Sero Arikok is the second-highest peak on the island of Aruba. Sero Jamanota, directly to the south, beats it by only a couple of feet. Both mountains are in Arikok National Park. The park covers 18 percent—that’s nearly 1/5—of the island. It was created to protect lava and limestone formations, caves, natural pools, and early Arawak paintings. It’s home to unique species, including birds, snakes, and plants. More than 70 types of cacti grow here. Plus indigo water pounds the rocky coastline.
When you arrived at the visitor center, you were surprised by both the climate and the landscape in the national park. Aruba is famous for its white-sand beaches, turquoise water, and consistent 82-degree temperature. At least on the northwest coast, where most of the resorts are located. Most of the east coast is bordered by limestone cliffs. There are a few beaches, but they’re small with rough waves. While the cool breeze, which you found so refreshing on the beach yesterday, is nowhere to be found.

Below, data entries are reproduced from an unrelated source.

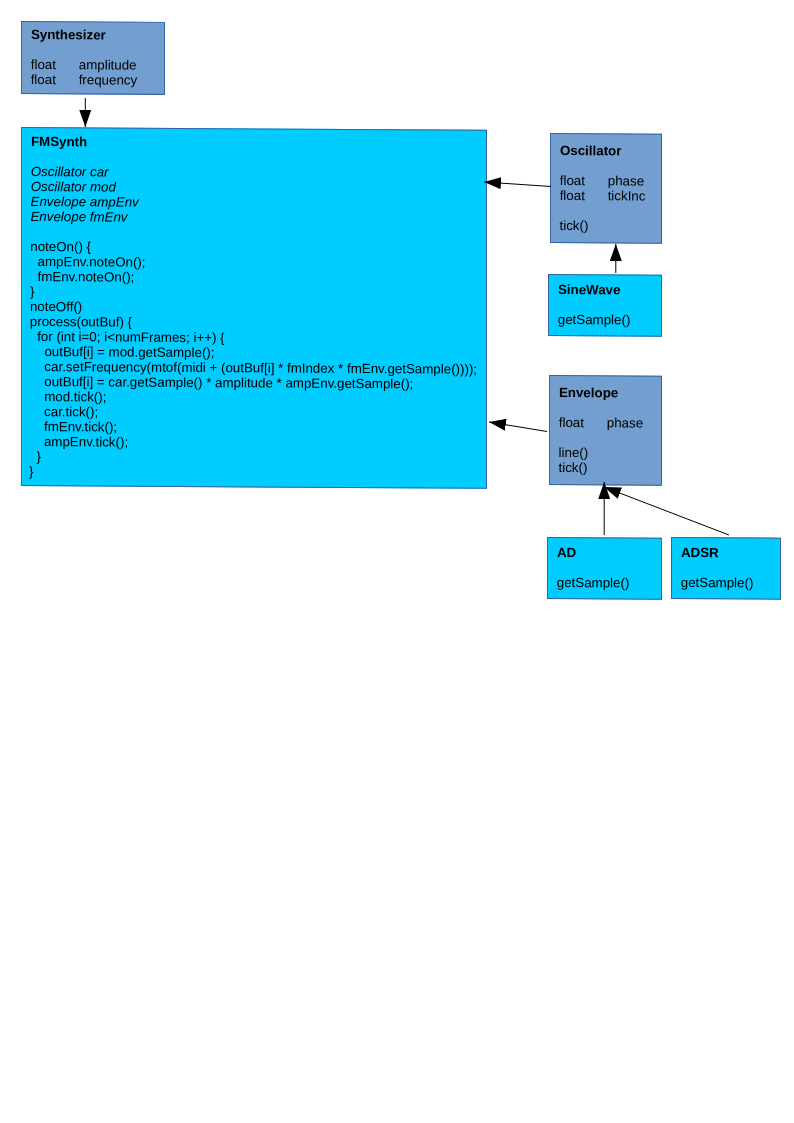
<!DOCTYPE html>
<html lang="en">
<head>
<meta charset="utf-8">
<title>FM synthesizer class diagram</title>
<style>
:root {
  --page: #ffffff;
  --base-class: #729fcf;
  --derived-class: #00ccff;
  --outline: #3465a4;
  --ink: #000000;
  --tilt: 0.35deg;
}
* { box-sizing: border-box; margin: 0; padding: 0; }
html, body { width: 794px; height: 1123px; overflow: hidden; background: var(--page); }
.diagram {
  position: relative;
  width: 794px;
  height: 1123px;
  overflow: hidden;
  color: var(--ink);
  font: 13.33px/15px "Liberation Sans", Arial, sans-serif;
}
.node { position: absolute; padding: 6px 0 0 10px; }
.node::before {
  content: "";
  position: absolute;
  inset: 0;
  background: var(--fill);
  border: 1px solid var(--outline);
  transform: skewY(var(--tilt));
  transform-origin: 0 0;
}
.base { --fill: var(--base-class); }
.derived { --fill: var(--derived-class); }
.content {
  position: relative;
  display: flex;
  flex-direction: column;
  gap: 15px;
  transform: rotate(var(--tilt));
  transform-origin: 0 0;
  white-space: pre;
}
h2 { font-size: inherit; line-height: inherit; font-weight: 700; }
.fields { display: grid; grid-template-columns: 48px auto; }
.members { font-style: italic; }
pre { font: inherit; }
#synthesizer { left: 21px; top: 21px; width: 144px; height: 73px; }
#fm-synth { left: 21px; top: 127px; width: 466px; height: 359px; padding-top: 7px; }
#oscillator { left: 550px; top: 133px; width: 112px; height: 110px; padding-top: 10px; }
#sine-wave { left: 548px; top: 274px; width: 114px; height: 62px; padding-top: 8px; }
#envelope { left: 549px; top: 375px; width: 113px; height: 110px; padding-top: 10px; }
#ad { left: 547px; top: 537px; width: 115px; height: 62px; padding-top: 8px; }
#adsr { left: 671px; top: 537px; width: 110px; height: 62px; padding-top: 8px; }
.connectors { position: absolute; left: 0; top: 0; }
</style>
</head>
<body>
<main class="diagram">
  <section class="node base" id="synthesizer">
    <div class="content">
      <h2>Synthesizer</h2>
      <div class="fields"><span>float</span><span>amplitude</span><span>float</span><span>frequency</span></div>
    </div>
  </section>

  <section class="node derived" id="fm-synth">
    <div class="content">
      <h2>FMSynth</h2>
      <pre class="members">Oscillator car
Oscillator mod
Envelope ampEnv
Envelope fmEnv</pre>
      <pre class="methods">noteOn() {
  ampEnv.noteOn();
  fmEnv.noteOn();
}
noteOff()
process(outBuf) {
  for (int i=0; i&lt;numFrames; i++) {
    outBuf[i] = mod.getSample();
    car.setFrequency(mtof(midi + (outBuf[i] * fmIndex * fmEnv.getSample())));
    outBuf[i] = car.getSample() * amplitude * ampEnv.getSample();
    mod.tick();
    car.tick();
    fmEnv.tick();
    ampEnv.tick();
  }
}</pre>
    </div>
  </section>

  <section class="node base" id="oscillator">
    <div class="content">
      <h2>Oscillator</h2>
      <div class="fields"><span>float</span><span>phase</span><span>float</span><span>tickInc</span></div>
      <pre>tick()</pre>
    </div>
  </section>

  <section class="node derived" id="sine-wave">
    <div class="content">
      <h2>SineWave</h2>
      <pre>getSample()</pre>
    </div>
  </section>

  <section class="node base" id="envelope">
    <div class="content">
      <h2>Envelope</h2>
      <div class="fields"><span>float</span><span>phase</span></div>
      <pre>line()
tick()</pre>
    </div>
  </section>

  <section class="node derived" id="ad">
    <div class="content">
      <h2>AD</h2>
      <pre>getSample()</pre>
    </div>
  </section>

  <section class="node derived" id="adsr">
    <div class="content">
      <h2>ADSR</h2>
      <pre>getSample()</pre>
    </div>
  </section>

  <svg class="connectors" width="794" height="1123" viewBox="0 0 794 1123" aria-hidden="true">
    <defs>
      <marker id="arrowhead" markerUnits="userSpaceOnUse" markerWidth="17" markerHeight="12" refX="17" refY="6" orient="auto">
        <polygon points="0,0 17,6 0,12"/>
      </marker>
    </defs>
    <g stroke="#000" stroke-width="1" marker-end="url(#arrowhead)">
      <line x1="85.3" y1="98" x2="85.3" y2="127"/>
      <line x1="551" y1="186.5" x2="484" y2="182"/>
      <line x1="615.8" y1="273" x2="615.8" y2="244"/>
      <line x1="547" y1="431.5" x2="489" y2="422"/>
      <line x1="604.2" y1="535" x2="604.2" y2="482"/>
      <line x1="729" y1="535" x2="604" y2="487"/>
    </g>
  </svg>
</main>
</body>
</html>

But at least you’re heading downhill now. After pausing for a longer water break at the summit than you normally need, you begin your descent toward the coast. The trail connects with a wider dirt path at the base of the mountain. Twisted divi-divi trees, organ pipe cacti, and spiky aloe plants line the path. Florescent kododo blauws (Aruban whiptail lizards) dart in front of you every couple of hundred feet. A shoco (an Aruban burrowing owl) circles overhead as it hunts. It’s a rare owl that’s active during the day. While two green prikichis (Aruban parakeets) groom each other on the branch of a shady tree. Luckily, neither a cascabel nor a santanero—two snakes found in the park—cross the path.
Your ultimate destination is Conchi. The natural pool is protected from the rough sea by rocks and volcanic stones. Breaking waves spray over the top of them. The water inside is clear and calm, though. You untie your sneakers, peel off your sweaty layers, and apply more suntan lotion. Then you carefully climb into the cool water. Since you detoured up Sero Arikok, you don’t have the pool to yourself. But, given the vehicles parked nearby, you seem to be the only one who earned your dip. You smile, since that means you’re also the only one who took in the panoramic view of One Happy Island. You win big time.